Happy Reading!

Read Me Second


Referenced verses in the text of this study are not used to prove some point of view. They are merely markers where the subject matter is referenced by other books and authors. To gain a larger view of each quote, a serious student of the Holy Writ would take the time to view the reference and see what the background is. The background provides tracks on which the meaning of a text rides. So knowing the context of a referenced passage would help the reader to gain a more thorough understanding of an author than just the words quoted and marked by a verse number that was not a part of the original author's text, which as you might remember was performed on the text in a random fashion many years later.


Happy Reading!

Read Me Third


The verses that are referenced in these sessions are not meant to prove a point. They are simply pointers to where the idea being written about may have a correlation. In order to see if they accomplish the thesis presented by the original author, a student should read, at a minimum, the chapter in which the verse is found as well as trying to ascertain what the original author may have meant to say to the original audience.

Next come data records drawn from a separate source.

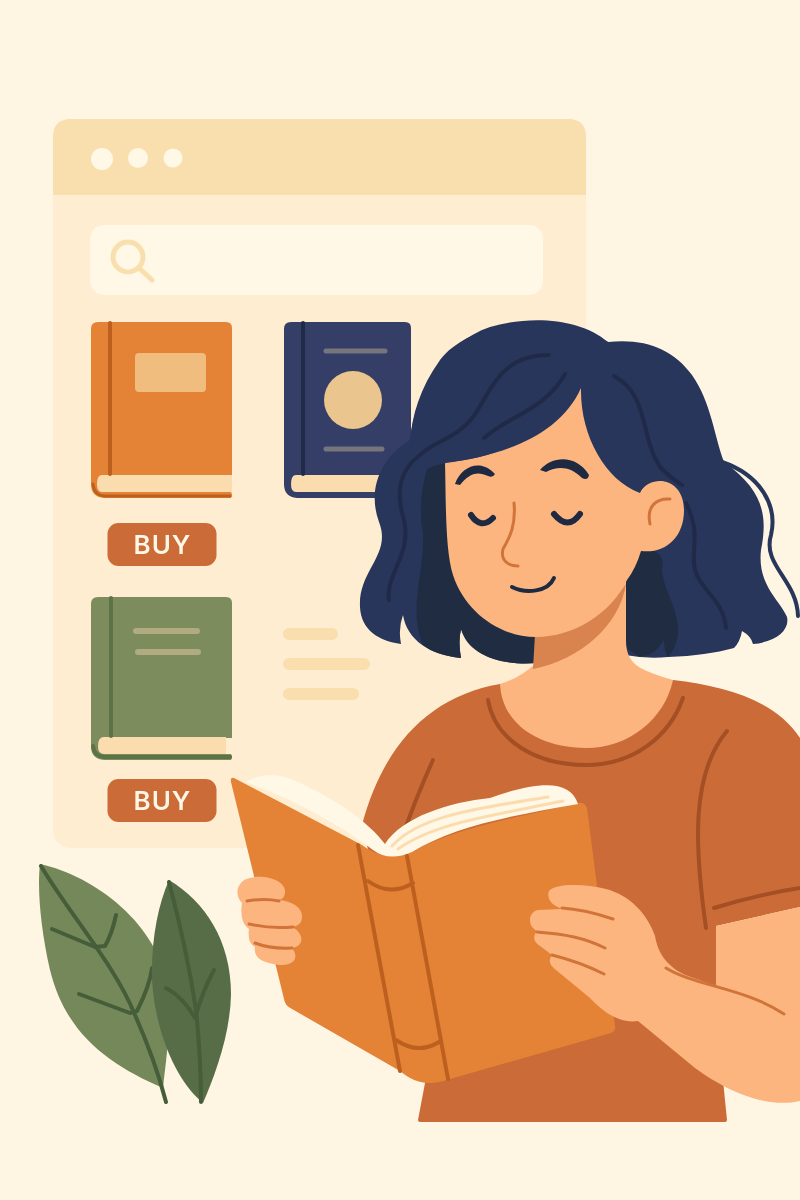
<!DOCTYPE html>
<html lang="en">
<head>
<meta charset="utf-8">
<title>Online bookshop illustration</title>
<style>
:root {
  --cream: #fff5e3; --panel: #feedd0; --bar: #f9deae; --field: #fff8e7; --paper: #fbdcae;
  --orange: #e48336; --orange-line: #bd601f;
  --rust: #cb6b38; --rust-line: #a54f25;
  --navy: #27365a; --navy-book: #343e67; --navy-line: #202a48; --navy-deep: #1f2c42;
  --green: #7d8c5c; --green-line: #5c7347; --leaf: #75885a; --leaf-dark: #566d47; --vein: #465d3a;
  --skin: #fcb57f; --shade: #d9834f; --skin-line: #d1743a; --ink: #1e2a42;
}
html, body { margin: 0; background: var(--cream); overflow: hidden; }
.poster { display: block; width: 800px; height: 1200px; background: var(--cream); }
.line { fill: none; stroke-linecap: round; stroke-linejoin: round; }
.buy rect { fill: var(--rust); }
.buy text { font: 600 26px Inter, "Open Sans", sans-serif; letter-spacing: 1px; fill: var(--field); text-anchor: middle; }
.skin { fill: var(--skin); }
.skin-line { stroke: var(--skin-line); stroke-width: 3; }
.fold { stroke: var(--rust-line); stroke-width: 4; }
.strand { stroke: var(--navy-line); stroke-width: 4; }
.ink { stroke: var(--ink); }
.spine { stroke: var(--orange-line); stroke-width: 4; }
</style>
</head>
<body>
<svg class="poster" viewBox="0 0 800 1200" role="img" aria-label="A woman reads a book in front of an online bookshop window">
  <defs>
    <g id="buy-button" class="buy">
      <rect width="109" height="43" rx="11"/>
      <text x="55" y="31">BUY</text>
    </g>
  </defs>

  <g id="browser-window">
    <rect x="53" y="119" width="533" height="729" rx="18" fill="var(--panel)"/>
    <path d="M53 195V137Q53 119 71 119H568Q586 119 586 137V195Z" fill="var(--bar)"/>
    <g fill="var(--field)">
      <circle cx="102" cy="159" r="11"/>
      <circle cx="138" cy="158" r="10"/>
      <circle cx="173" cy="158" r="9.5"/>
      <rect x="90" y="225" width="453" height="70" rx="14"/>
    </g>
    <g class="line" stroke="var(--bar)" stroke-width="5">
      <circle cx="128" cy="257" r="15"/>
      <path d="M139 268L152 280"/>
    </g>
    <g id="text-lines" class="line" stroke="var(--bar)" stroke-width="12">
      <path d="M289 634H332M289 664H364M289 694H353"/>
    </g>
  </g>

  <g id="shop-books">
    <g id="orange-book">
      <path d="M98 322H226Q232 322 232 328V476H104V492H231Q233 495 231 498H104Q91 497 91 484V329Q91 322 98 322Z" fill="var(--orange)"/>
      <path d="M102 475H232V492H102Q97 492 97 484Q97 475 102 475Z" fill="var(--paper)"/>
      <path class="line" d="M110 323V474" stroke="var(--orange-line)" stroke-width="4"/>
      <path class="line" d="M93 484Q94 496 106 496H230" stroke="var(--orange-line)" stroke-width="3"/>
      <rect x="135" y="353" width="71" height="39" rx="4" fill="#f1bd7e"/>
    </g>
    <g id="navy-book">
      <path d="M291 322H405Q411 322 411 328V498H297Q284 497 284 484V329Q284 322 291 322Z" fill="var(--navy-book)"/>
      <path d="M296 475H411V492H296Q291 492 291 484Q291 475 296 475Z" fill="var(--paper)"/>
      <path class="line" d="M303 323V474" stroke="var(--navy-line)" stroke-width="4"/>
      <path class="line" d="M326 351H385M326 449H382" stroke="#77757c" stroke-width="5"/>
      <circle cx="353" cy="400" r="29" fill="#eac58d"/>
    </g>
    <g id="green-book">
      <path d="M98 597H226Q232 597 232 603V738H104V754H231Q233 757 231 760H104Q91 759 91 746V604Q91 597 98 597Z" fill="var(--green)"/>
      <path d="M104 737H226V754H104Q98 754 98 746Q98 737 104 737Z" fill="var(--paper)"/>
      <path class="line" d="M111 598V736M93 746Q94 757 106 757H230" stroke="var(--green-line)" stroke-width="4"/>
      <path class="line" d="M136 631H197M138 652H198" stroke="#b0ab80" stroke-width="6"/>
    </g>
    <use href="#buy-button" x="107.500" y="523"/>
    <use href="#buy-button" x="107.500" y="779"/>
  </g>

  <g id="leaves">
    <path d="M40 864C95 876 160 925 168 990C171 1030 166 1060 163 1088C110 1065 66 1035 50 970C41 930 37 890 40 864Z" fill="var(--leaf)"/>
    <path class="line" d="M41 866C70 915 115 965 135 1015Q155 1060 166 1102M52 929L95 947L105 946Q112 934 116 915M79 994L130 1013L137 1011Q150 985 152 968" stroke="var(--vein)" stroke-width="4"/>
    <path d="M169 880C205 902 231 940 231 995C230 1035 215 1075 203 1103C175 1080 155 1030 152 980C151 940 158 905 169 880Z" fill="var(--leaf-dark)"/>
    <path class="line" d="M169 882Q187 950 196 1010Q201 1060 201 1102M166 988Q183 997 195 1018Q203 990 214 970" stroke="var(--vein)" stroke-width="4"/>
  </g>

  <g id="reader">
    <g id="hair-back">
      <path class="line" d="M722 462C760 475 778 505 771 535C762 565 797 580 798 616" stroke="var(--navy)" stroke-width="4"/>
      <path d="M608 342C580 318 530 315 490 327C443 343 416 390 410 440C378 460 368 492 379 522C392 555 358 570 360 607C361 630 379 641 401 644Q398 628 403 615C407 640 430 655 461 658Q458 642 461 629C468 655 500 666 538 663L600 600L625 655Q647 659 668 657C695 656 715 653 734 648Q740 642 742 631Q751 636 753 644C776 642 790 630 787 617C780 600 757 585 761 550C768 515 763 490 724 462C714 435 711 402 692 375C673 349 645 338 608 342Z" fill="var(--navy)"/>
      <path d="M428 466L447 461L470 590L538 634L537 663C500 666 470 655 461 629Q458 642 461 658Q435 655 423 645C408 610 424 575 423 535Q417 500 428 466Z" fill="var(--navy-deep)"/>
      <path d="M622 590L642 548Q666 550 662 570C663 590 680 610 678 635Q676 648 668 657Q664 650 664 640Q653 658 638 656L622 645Z" fill="var(--navy-deep)"/>
    </g>

    <g id="shirt">
      <path d="M500 684C430 696 383 745 362 825L425 1083L418 1120Q418 1122 420 1122H725Q727 1122 727 1120L716 1010V926L800 907V738C775 700 725 686 673 680Z" fill="var(--rust)"/>
      <path class="line fold" d="M488 700C495 740 535 765 586 765C635 765 670 735 683 698M433 760Q415 800 403 835M727 731C690 775 695 850 706 928M714 908Q760 894 800 888" stroke-width="4"/>
    </g>

    <g id="head">
      <path class="skin" d="M535 630V664Q520 678 500 684C502 725 540 748 586 748C630 748 665 718 673 680C640 670 626 665 626 640V560Z"/>
      <path d="M535 634C570 633 606 612 626 584C620 625 580 660 533 669Z" fill="var(--shade)"/>
      <path class="skin" d="M445 462C446 500 445 550 453 575C465 612 500 637 536 637C575 637 612 612 627 580Q636 568 641 551C665 554 684 538 684 510C684 478 652 473 640 492L582 385C550 430 500 460 445 462Z"/>
      <path class="line skin-line" d="M650 524C646 506 657 498 670 499M514 503C516 525 510 537 503 549C500 561 509 566 518 566"/>
      <path class="line ink" d="M471 515Q481 530 493 518M554 514Q568 531 580 514" stroke-width="6"/>
      <path d="M455 484C461 466 481 458 495 474Q493 478 488 476C476 470 468 475 460 485ZM540 470C552 456 576 454 589 475Q588 481 582 478C570 466 558 466 546 472Z" fill="var(--ink)"/>
      <path class="line ink" d="M512 587C526 594 548 592 554 578" stroke-width="4"/>
    </g>

    <g id="hair-front">
      <path d="M608 342C560 310 470 320 440 360C420 388 412 415 410 442L424 470Q435 465 446 463C505 455 560 435 581 388C580 435 605 480 640 493Q646 478 666 480L690 420C680 375 650 340 608 342Z" fill="var(--navy)"/>
      <path class="line strand" d="M549 355C500 355 492 390 473 417C455 440 437 439 420 455C400 470 395 490 404 520C412 555 385 575 389 600M565 374C545 410 510 415 484 438M614 376C650 395 640 440 661 468Q672 479 682 485M686 503C702 535 690 550 695 570C700 590 724 600 726 628"/>
    </g>

    <g id="open-book">
      <path d="M234 778L362 845C378 858 400 858 414 851C455 828 520 817 578 803Q585 802 587 808L615 1026Q616 1031 611 1033L450 1079C430 1086 415 1084 400 1071L292 1009Q285 1006 284 999L231 782Q230 777 234 778Z" fill="var(--orange)"/>
      <path d="M246 782Q270 767 302 784C340 802 368 822 385 844C402 817 450 802 490 798C535 782 570 778 578 804C510 816 455 826 412 852Q389 862 373 850C340 825 295 800 246 782Z" fill="var(--field)"/>
      <path class="line" d="M392 846C420 815 480 808 548 797M398 849C435 823 490 816 563 801" stroke="var(--paper)" stroke-width="3"/>
      <path class="line spine" d="M358 845L400 1071M407 856L448 1079M368 881Q390 897 413 883M396 1040Q418 1055 439 1042" stroke-width="3"/>
    </g>

    <g id="left-hand">
      <path class="skin" d="M250 878C263 874 286 880 285 892Q285 899 278 900C293 901 303 908 302 918Q301 926 292 927C304 933 305 946 292 948C300 958 293 966 280 965C263 963 253 958 255 947Q247 943 249 929Q239 922 242 903C233 894 238 880 250 878Z"/>
      <path class="line skin-line" d="M247 901Q265 898 279 901M249 924Q270 929 293 927M255 943Q270 949 292 948"/>
    </g>

    <g id="right-arm">
      <path class="skin" d="M549 891C556 883 585 884 606 889C630 895 648 915 655 936C658 954 668 968 688 976L716 986V926L800 907V1101C765 1109 725 1090 695 1068L638 1021C620 1024 603 1012 590 998L556 970Q546 963 552 955L540 946Q530 939 537 931C527 926 528 912 538 910L562 909Q545 903 549 891Z"/>
      <path class="line skin-line" d="M562 908C580 909 598 914 613 919M537 932C565 934 585 938 605 948M552 955Q580 962 604 974M666 968C695 986 745 988 784 1014"/>
    </g>
  </g>
</svg>
</body>
</html>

Of course, this is a lot of work but it is beneficial work. If one does not understand what the author meant when it was written and the audience could not have understood by what was written, then the words on the page can mean anything that a present reader may assign as a meaning, thus distorting what God was inspiring for the original writer to write to the original audience to hear.

A great and recent book by N.T. Wright and Michael F. Bird entitled The New Testament in Its World would be a wonderful addition to your reading helps.


Happy Reading!

Jesus Followers


There are many synonyms to use for the word believer, which is the most common word for a person who has "converted" to follow Jesus. I have chosen "Jesus follower(s) or follower(s) of Jesus instead of the word believer in these presentations to allow the reader an opportunity to move away from the idea of believer which conjures up the possible thought of "ascent" to a set of doctrines that have been assembled by different groups over the centuries and show up in this day and age as a set of statements posted on web sites and other written material. These sets of beliefs are suggested by many as the ones that one should ascent to so that upon death the one who assents can go to heaven, i.e., just believe and you are good to go. Jesus followers/followers of Jesus suggest an action that one should take. Remember, Jesus told his disciples to follow him. Yes, belief is important, but one must move beyond belief to action.


(See "Discipleship" Dictionary of Jesus and the Gospels. 182-188.)